Keep the Pool Covered When Not in Use
When it’s time to take a break and head inside or to another part of the yard, the pool should be secured. No one should be able to wander into the pool undetected. There are several layers of protection that can help achieve this goal. First, protect the pool itself with a cover. Second, protect the area with a fence and locked gate. Third, you can secure the entire backyard with alarms on doors that lead outside.
Pool covers can be a huge factor in pool safety. Floating solar covers are not safety covers. To be a safety cover, a pool cover must fit tight enough and be strong enough that an adult could walk on it and not fall through. The cover should go right up to or over the edge of the pool so that there is no chance a little one could wiggle through. A pool cover shouldn’t just make it hard to get into the pool. It should make it impossible. Often, pool owners don’t throw on a pool cover unless they are closing up the pool for the day. To encourage consistent use of a pool cover, consider installing an automatic pool cover. Automatic pool covers work with the flip of a switch. When turned on, the cover automatically extends out of the pool, securing it from anyone falling in.
Pool Gates, Fences, and Alarms
The second layer of security around a pool is a tall fence with a locked gate. Many areas, including Atlanta, require that pools are completely fenced in. In Atlanta, your house can count as one side of the fence. However, if your house is one side of the fence, the door or doors leading from the house directly to the pool area must be fitted with an alarm.

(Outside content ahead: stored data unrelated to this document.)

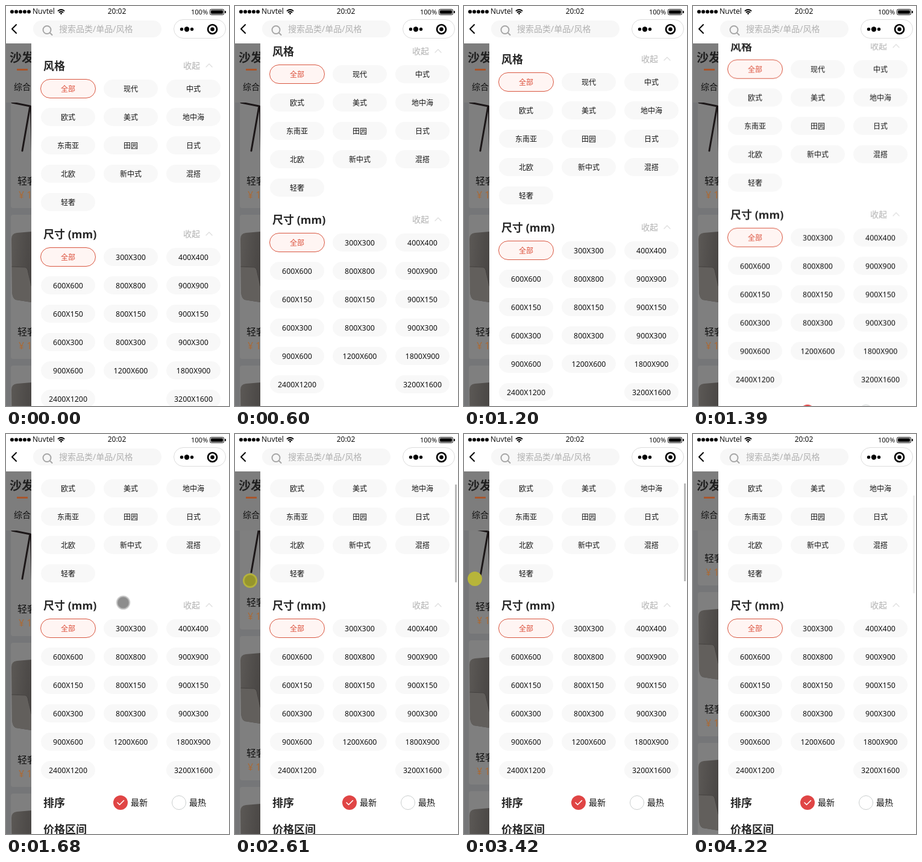
An HTML page that plays this animation: 370x663 px, repeating every 5220 ms.

```html
<!DOCTYPE html>
<html lang="zh">
<head>
<meta charset="utf-8">
<title>筛选</title>
<style>
  html, body { margin: 0; width: 100%; height: 100%; overflow: hidden; background: #fff; }
  svg { display: block; width: 100%; height: 100%; }
  text { font-family: "Noto Sans", "Noto Sans CJK SC", "Noto Sans CJK", sans-serif; font-size: 14px; fill: #111; }
  .pill { fill: #f8f8f8; }
  .label { font-size: 12px; text-anchor: middle; }
  .size { font-size: 12.4px; }
  .on.pill { fill: #fff5f3; stroke: #d8553f; }
  .on.label { fill: #dc4f3a; }
  .head { font-size: 18px; font-weight: 700; fill: #262626; }
  .title { font-size: 20px; font-weight: 700; fill: #202020; }
  .name { font-size: 16px; }
  .price { font-size: 16px; fill: #aa6a35; }
  .status { font-size: 12px; }
  .battery { font-size: 11px; }
  .hint { fill: #b0b0b0; }
  .line { fill: none; stroke-linecap: round; stroke-linejoin: round; }
</style>
</head>
<body>
<svg viewBox="0 0 370 663">
  <defs>
    <clipPath id="panelClip"><rect x="42" y="62" width="328" height="601"/></clipPath>
    <clipPath id="pageClip"><rect y="62" width="42" height="601"/></clipPath>
    <clipPath id="listClip"><rect y="160" width="42" height="503"/></clipPath>
    <linearGradient id="fabric" x2="1" y2=".3">
      <stop stop-color="#5c5956"/><stop offset="1" stop-color="#4a4745"/>
    </linearGradient>
    <g id="chair">
      <path fill="url(#fabric)" d="M9 40Q9 31 18 30L42 28V145L16 141Q11 139 10 128Z"/>
      <path fill="#625f5c" d="M10 86L32 87Q36 88 37 96L42 118V145L16 141Q11 139 10 128Z"/>
      <path class="line" stroke="#454240" d="M10 86L32 87Q36 88 37 96L42 118"/>
    </g>
  </defs>

  <rect width="370" height="663" fill="#fff"/>

  <g clip-path="url(#pageClip)">
    <rect y="62" width="42" height="601" fill="#757678"/>
    <g clip-path="url(#listClip)"><g id="list"></g></g>
    <rect y="62" width="42" height="98" fill="#7d7d7d"/>
    <text class="title" x="6" y="93">沙发</text>
    <rect x="18" y="104" width="18" height="3" fill="#a9552b"/>
    <text x="13" y="139">综合</text>
  </g>

  <g clip-path="url(#panelClip)">
    <rect x="42" y="62" width="328" height="601" fill="#fff"/>
    <g id="panel"></g>
  </g>

  <g id="touch" opacity="0">
    <circle r="10.500" fill="#8d8d8d" stroke="#c2c2c2" stroke-width="2"/>
  </g>
  <g id="cursor" opacity="0">
    <circle r="12" fill="#b7b53a"/>
    <circle id="press" r="9.500" fill="#96952c" stroke="#a9a83a"/>
  </g>
  <rect id="thumb" x="365" y="81" width="3" height="162" fill="#b9b9b9" opacity="0"/>

  <g id="signal"></g>
  <text class="status" x="44" y="13">Nuvtel</text>
  <g class="line" stroke="#000" stroke-width="1.800">
    <path d="M86.500 8Q91.500 4 96.500 8M88.500 10.500Q91.500 8 94.500 10.500"/>
    <circle cx="91.500" cy="12.500" r=".6"/>
  </g>
  <text class="status" x="184" y="13" text-anchor="middle">20:02</text>
  <text class="battery" x="307" y="14">100%</text>
  <rect x="338.500" y="5.500" width="23" height="9" rx="2" fill="none" stroke="#000"/>
  <rect x="340" y="7" width="20" height="6" rx="1"/>
  <rect x="363" y="8" width="2" height="4" rx="1"/>

  <path class="line" stroke="#000" stroke-width="2" d="M17 31L10 38L17 45"/>
  <rect x="45" y="24" width="213" height="28" rx="14" fill="#f7f7f7"/>
  <g class="line" stroke="#a6a6a6" stroke-width="2">
    <circle cx="68" cy="39.500" r="6.500"/><path d="M73 44.500L76.500 48"/>
  </g>
  <text class="hint" x="88" y="43">搜索品类/单品/风格</text>
  <rect x="278.500" y="22.500" width="86" height="31" rx="15.500" fill="#fff" stroke="#dcdcdc"/>
  <circle cx="291.500" cy="38.500" r="2.700"/>
  <circle cx="300" cy="38.500" r="4.200"/>
  <circle cx="308.500" cy="38.500" r="2.700"/>
  <circle cx="342.500" cy="38.500" r="7.500" fill="none" stroke="#000" stroke-width="2.700"/>
  <circle cx="342.500" cy="38.500" r="3.300"/>
</svg>
<script>
const LOOP = 5220;
const el = id => document.getElementById(id);

el('signal').innerHTML = [10, 17, 24, 31, 38].map(x => `<circle cx="${x}" cy="9.500" r="3"/>`).join('');

// Product list behind the drawer
const caption = y => `<text class="name" x="19" y="${y}">轻奢</text>
  <text class="price" x="21" y="${y + 23}">¥ 1</text>`;
const card = y => `<rect x="8" y="${y}" width="60" height="239" rx="4" fill="#7f7f7f"/>`;

el('list').innerHTML = card(96) + `
  <path class="line" stroke="#1c1718" stroke-width="3" d="M10 160L40 166L27 240"/>
  <path class="line" stroke="#1c1718" stroke-width="2" d="M41 166L43 243"/>` + caption(296) +
  [346, 596].map(y => card(y) + `<use href="#chair" y="${y}"/>` + caption(y + 200)).join('');

// Filter drawer
const heading = (text, y) => `<text class="head" x="62" y="${y + 7}">${text}</text>`;
const fold = y => `<text class="hint" x="294" y="${y + 5}">收起</text>
  <path class="line" stroke="#dedede" stroke-width="1.300" d="M332 ${y + 2}L337 ${y - 3}L342 ${y + 2}"/>`;

function pill(text, i, top) {
  if (!text) return '';
  const x = 58 + i % 3 * 104, y = top + Math.floor(i / 3) * 47;
  const on = i ? '' : ' on', grow = i ? 0 : .5;
  const size = /\d/.test(text) ? ' size' : '';
  return `<rect class="pill${on}" x="${x - grow}" y="${y - grow}" width="${90 + 2 * grow}" height="${30 + 2 * grow}" rx="15.500"/>
    <text class="label${on}${size}" x="${x + 45}" y="${y + 20}">${text}</text>`;
}
const pills = (names, top) => names.split(',').map((name, i) => pill(name, i, top)).join('');

el('panel').innerHTML =
  heading('风格', 99) + fold(99) +
  pills('全部,现代,中式,欧式,美式,地中海,东南亚,田园,日式,北欧,新中式,混搭,轻奢', 122) +
  heading('尺寸 (mm)', 378) + fold(378) +
  pills('全部,300X300,400X400,600X600,800X800,900X900,600X150,800X150,900X150,' +
    '600X300,800X300,900X300,900X600,1200X600,1800X900,2400X1200,,3200X1600', 401) +
  heading('排序', 705) + `
  <circle cx="190" cy="705" r="12" fill="#e04545"/>
  <path class="line" stroke="#fff" stroke-width="1.600" d="M185 705L188.500 708.500L195.500 701.500"/>
  <text x="207" y="710">最新</text>
  <circle cx="287" cy="705" r="11.500" fill="#fff" stroke="#c9cdcd"/>
  <text x="304" y="710">最热</text>` +
  heading('价格区间', 749);

// Each key is [time, value, steps until the next key]
function track(id, prop, keys, format = v => v) {
  const last = keys[keys.length - 1];
  const frames = [...keys, [LOOP, last[1], 1]].map(([time, value, steps = 1]) => ({
    offset: time / LOOP,
    [prop]: format(value),
    easing: `steps(${steps}, end)`
  }));
  el(id).animate(frames, { duration: LOOP, iterations: Infinity });
}
const up = v => `translate(0px, ${-v}px)`;

const panelScroll = [[0, 0], [140, 3, 5], [600, 24], [670, 40, 2], [810, 66, 2], [950, 45, 4],
  [1200, 11], [1260, 20, 6], [1680, 94]];
const listScroll = [[0, 0], [2140, 14, 3], [2350, 60, 3], [2610, 11], [2680, 24, 3], [2881, 120, 4],
  [3150, 45], [3210, 32, 3], [3420, 4], [3500, 20, 3], [3680, 84]];
const cursorPath = [[0, [18, 240]], [2140, [14, 240], 3], [2350, [20, 194], 3], [2610, [25, 243]],
  [2680, [24, 226], 3], [2881, [16, 120], 4], [3150, [15, 205]], [3210, [16, 218], 3],
  [3420, [18, 240]], [3500, [17, 228], 3], [3680, [15, 165]]];

track('panel', 'transform', panelScroll, up);
track('list', 'transform', listScroll, up);
track('thumb', 'transform', listScroll, v => up(-v / 4));
track('thumb', 'opacity', [[0, 0], [2140, 1], [4080, .6], [4220, .25]]);
track('cursor', 'transform', cursorPath, ([x, y]) => `translate(${x}px, ${y}px)`);
track('cursor', 'opacity', [[0, 0], [2140, 1], [3680, 0]]);
track('press', 'opacity', [[0, 1], [3420, 0], [3500, 1]]);
track('touch', 'transform', [[0, 291], [1680, 279.5]], y => `translate(194.5px, ${y}px)`);
track('touch', 'opacity', [[0, 0], [1610, 1], [1800, .5], [1870, 0]]);
</script>
</body>
</html>
```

The fence must be at least four feet tall and begin no more than four inches from the ground. If there are slats, the openings between slats cannot exceed 4 inches. The gate to the pool must open outwards, away from the pool, and its latch must be at least four feet from the ground. If the fence is no more than four feet, then the latch must be within 6 inches of the top. Chain link fences cannot have openings of more than 1.75 inches. All of this is to say that a pool should be fenced in a way that it cannot be climbed over, under, or through, even by small children.
The final layer of security would be placing an alarm on doors to the pool area (or on the gate to the pool). Alarms are only required by law for doors leading directly to the pool area. However, if you have young children, it may be smart to alarm doors leading to the outdoors area even if there is a fence between the door and the pool. Fence gates can also be alarmed so that an adult is immediately notified if a child is attempting to get through the gate.
Be Prepared to Save a Life
If you own a pool or spend a lot of time around the water, it pays to know how to save a life. This means having the right tools and knowledge in case of an emergency.
If you own a pool, make sure that you have life-saving equipment on hand and readily available. Make sure that you have a floatation device with a rope attached, in case someone is drowning. For smaller pools, a life hook is perfect. A life hook is a large hook that attaches to your pool pole (or another pole that comes with it) and can be used to reach out and snag a person in distress, even if they don’t have the ability to grab onto a floatation device.
It is a good idea for adults and older children to be first-aid certified, with the appropriate skills to perform CPR is necessary. Also, make sure that a phone is always nearby in case someone needs to call 911. Even young children can be trained to make an emergency call that could save a life.
Make Sure Your Pool is Safe
If you want to make sure your pool is safe, The Pool Butler will be happy to help! We can help maintain your pool so that the water is clean, and the pool floor and deck are not slippery. We can also help with the installation of motorized pool covers and pool alarms. Just contact us to learn more. Here’s to a safe summer swim season!